From those wickedly funny folks at The Lutheran Satire. On Saint Patrick’s Day it is good to recall this from his confession of faith:
For there is no other God, nor ever was before, nor shall be hereafter, but God the Father, unbegotten and without beginning, in whom all things began, whose are all things, as we have been taught; and his son Jesus Christ, who manifestly always existed with the Father, before the beginning of time in the spirit with the Father, indescribably begotten before all things, and all things visible and invisible were made by him. He was made man, conquered death and was received into Heaven, to the Father who gave him all power over every name in Heaven and on Earth and in Hell, so that every tongue should confess that Jesus Christ is Lord and God, in whom we believe. And we look to his imminent coming again, the judge of the living and the dead, who will render to each according to his deeds.

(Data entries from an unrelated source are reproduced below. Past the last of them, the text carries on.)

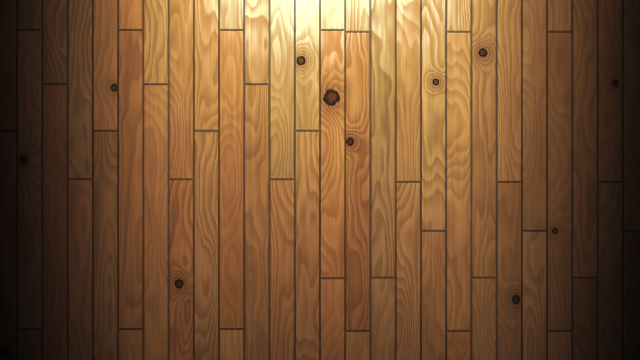
Give the GLSL for this texture, as a Shadertoy shader.

```glsl
// Narrow pine floorboards under a warm lamp at the top centre.
// Staggered planks get contour grain from warped noise, hashed knots and thin
// seams; one brightness value is finally turned into a brown-to-cream colour.

#define ASPECT 1.7778
#define PLANK_WIDTH 0.0701
#define PLANK_LENGTH 0.831
#define KNOT_CHANCE 0.42
#define KNOT_RADIUS 0.0145
#define GRAIN_DEPTH 0.17
#define FIBRE_DEPTH 0.13
#define SEAM_WIDTH 0.0013
#define LAMP_GLOW 0.33
#define TONE_SPREAD 0.15

float hash(vec2 p) {
    vec3 q = fract(vec3(p.xyx) * 0.1031);
    q += dot(q, q.yzx + 33.33);
    return fract((q.x + q.y) * q.z);
}

float noise(vec2 p) {
    vec2 i = floor(p), f = fract(p);
    f = f * f * (3.0 - 2.0 * f);
    return mix(mix(hash(i), hash(i + vec2(1, 0)), f.x),
               mix(hash(i + vec2(0, 1)), hash(i + vec2(1, 1)), f.x), f.y);
}

// Distance down from the top to the first joint of a column
float jointOffset(int column) {
    vec4 leftSteps = vec4(0.363, 0.083, 0.234, 0.498);
    vec4 rightSteps = vec4(0.505, 0.641, 0.088, 0.771);
    return column < 14 ? leftSteps[column % 4] : rightSteps[column % 4];
}

// Lamp falloff: x from the centre line, y down from the top
float lampLight(vec2 p) {
    float fade = 0.82 - 0.44 * pow(p.y, 1.4);
    float sides = 1.0 - 0.92 * smoothstep(0.3, 0.98, abs(p.x - 0.015));
    float glow = exp(-p.x * p.x / 0.11 - p.y / 0.15);
    return fade * sides + LAMP_GLOW * glow;
}

// Brightness to wood colour, yellower and paler as it rises
vec3 woodColour(float l) {
    float pale = smoothstep(0.88, 1.08, l);
    float g = 0.65 + 0.10 * smoothstep(0.5, 0.9, l) + 0.18 * pale;
    float b = 0.45 - 0.06 * smoothstep(0.15, 0.45, l)
            + 0.07 * smoothstep(0.75, 0.95, l) + 0.23 * pale;
    return l * vec3(1.0, g, b);
}

void mainImage(out vec4 fragColor, in vec2 fragCoord) {
    vec2 uv = fragCoord / iResolution.xy;
    vec2 p = vec2((uv.x - 0.5) * ASPECT, 1.0 - uv.y);
    float pixel = 1.0 / iResolution.y;

    // Plank layout
    float slot = floor(p.x / PLANK_WIDTH);
    int column = int(slot) + 13;
    float across = p.x / PLANK_WIDTH - slot - 0.5;
    float span = column == 13 ? 0.69 : PLANK_LENGTH;
    float start = jointOffset(column);
    float row = floor((p.y - start) / span);
    float along = p.y - start - row * span;
    vec2 id = vec2(float(column) + 7.0, row + 11.0);
    float seed = hash(id) * 90.0;

    // One possible knot per plank; a large one near the lamp
    bool mainKnot = column == 13 && row == 0.0;
    bool hasKnot = mainKnot || hash(id + 31.0) < KNOT_CHANCE;
    vec2 knotAt = vec2((hash(id + 5.0) - 0.5) * 0.8,
                       span * mix(0.12, 0.88, hash(id + 17.0)));
    float radius = KNOT_RADIUS * mix(0.6, 1.1, hash(id + 23.0));
    if (mainKnot) { knotAt = vec2(-0.05, 0.188); radius = 0.0235; }
    vec2 toKnot = vec2((across - knotAt.x) * PLANK_WIDTH, along - knotAt.y);
    float wobble = 0.25 * (noise(toKnot * 110.0 + seed) - 0.5);
    float r = length(toKnot * vec2(1.0, 0.9)) / radius + wobble;
    if (!hasKnot) r = 99.0;

    // Growth rings: contour lines of a stretched field that bends at the knot
    float rings = across * mix(0.8, 2.6, hash(id + 41.0))
                + 4.5 * noise(vec2(across * 1.3 + seed, p.y * 4.0 + seed))
                + 0.5 * noise(vec2(across * 4.0 - seed, p.y * 17.0))
                + 3.0 * exp(-r * r * 0.16);
    float phase = fract(rings * 1.5);
    float lateWood = smoothstep(0.1, 0.82, phase) * (1.0 - smoothstep(0.85, 1.0, phase));
    float fibre = noise(vec2(p.x * 230.0, p.y * 9.0 + seed)) * 0.6
                + noise(vec2(p.x * 110.0, p.y * 32.0 + seed)) * 0.4 - 0.5;
    float blotch = noise(vec2(across * 1.5 + seed, p.y * 7.0)) - 0.5;

    float shade = 1.03 + TONE_SPREAD * (hash(id + 53.0) - 0.5) + 0.1 * blotch;
    shade -= GRAIN_DEPTH * (lateWood - 0.3) * mix(0.45, 1.0, hash(id + 61.0));
    shade += FIBRE_DEPTH * fibre;

    // Knot body: brown core, darker rim and soft halo
    float core = 1.0 - smoothstep(0.75, 1.05, r);
    float rim = smoothstep(0.3, 0.85, r);
    shade *= 1.0 - 0.22 * exp(-r * r * 0.22);
    shade *= mix(1.0, mix(0.62, 0.3, rim) + 0.1 * fibre, core);

    // Light and a slight reddish or yellowish tint per plank
    float light = lampLight(p);
    vec3 colour = woodColour(light * shade);
    float plankTint = hash(id + 71.0) - 0.5;
    colour *= 1.0 + plankTint * vec3(0.04, -0.07, -0.12);

    // Seams: dark groove with a thin cool edge
    float side = (0.5 - abs(across)) * PLANK_WIDTH;
    float edge = min(side, min(along, span - along));
    float groove = 1.0 - smoothstep(0.0, SEAM_WIDTH + pixel, edge - 0.0006);
    float bevel = 1.0 - smoothstep(0.0, SEAM_WIDTH * 0.5 + pixel * 0.5, edge);
    colour *= 1.0 - 0.5 * groove;
    colour = mix(colour, light * vec3(0.62, 0.51, 0.50), bevel * 0.55);

    fragColor = vec4(clamp(colour, 0.0, 1.0), 1.0);
}
```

And he poured out his Holy Spirit on us in abundance, the gift and pledge of immortality, which makes the believers and the obedient into sons of God and co-heirs of Christ who is revealed, and we worship one God in the Trinity of holy name.
Anyone who can say Amen to that will be honoring Saint Patrick today in a manner he would truly approve.
The folks at The Lutheran Satire delve what happens to YouTube captioning in a video filled with bad Irish accents and Trinitarian jargon:
Then Donall and Conall tangle with Mormon missionaries: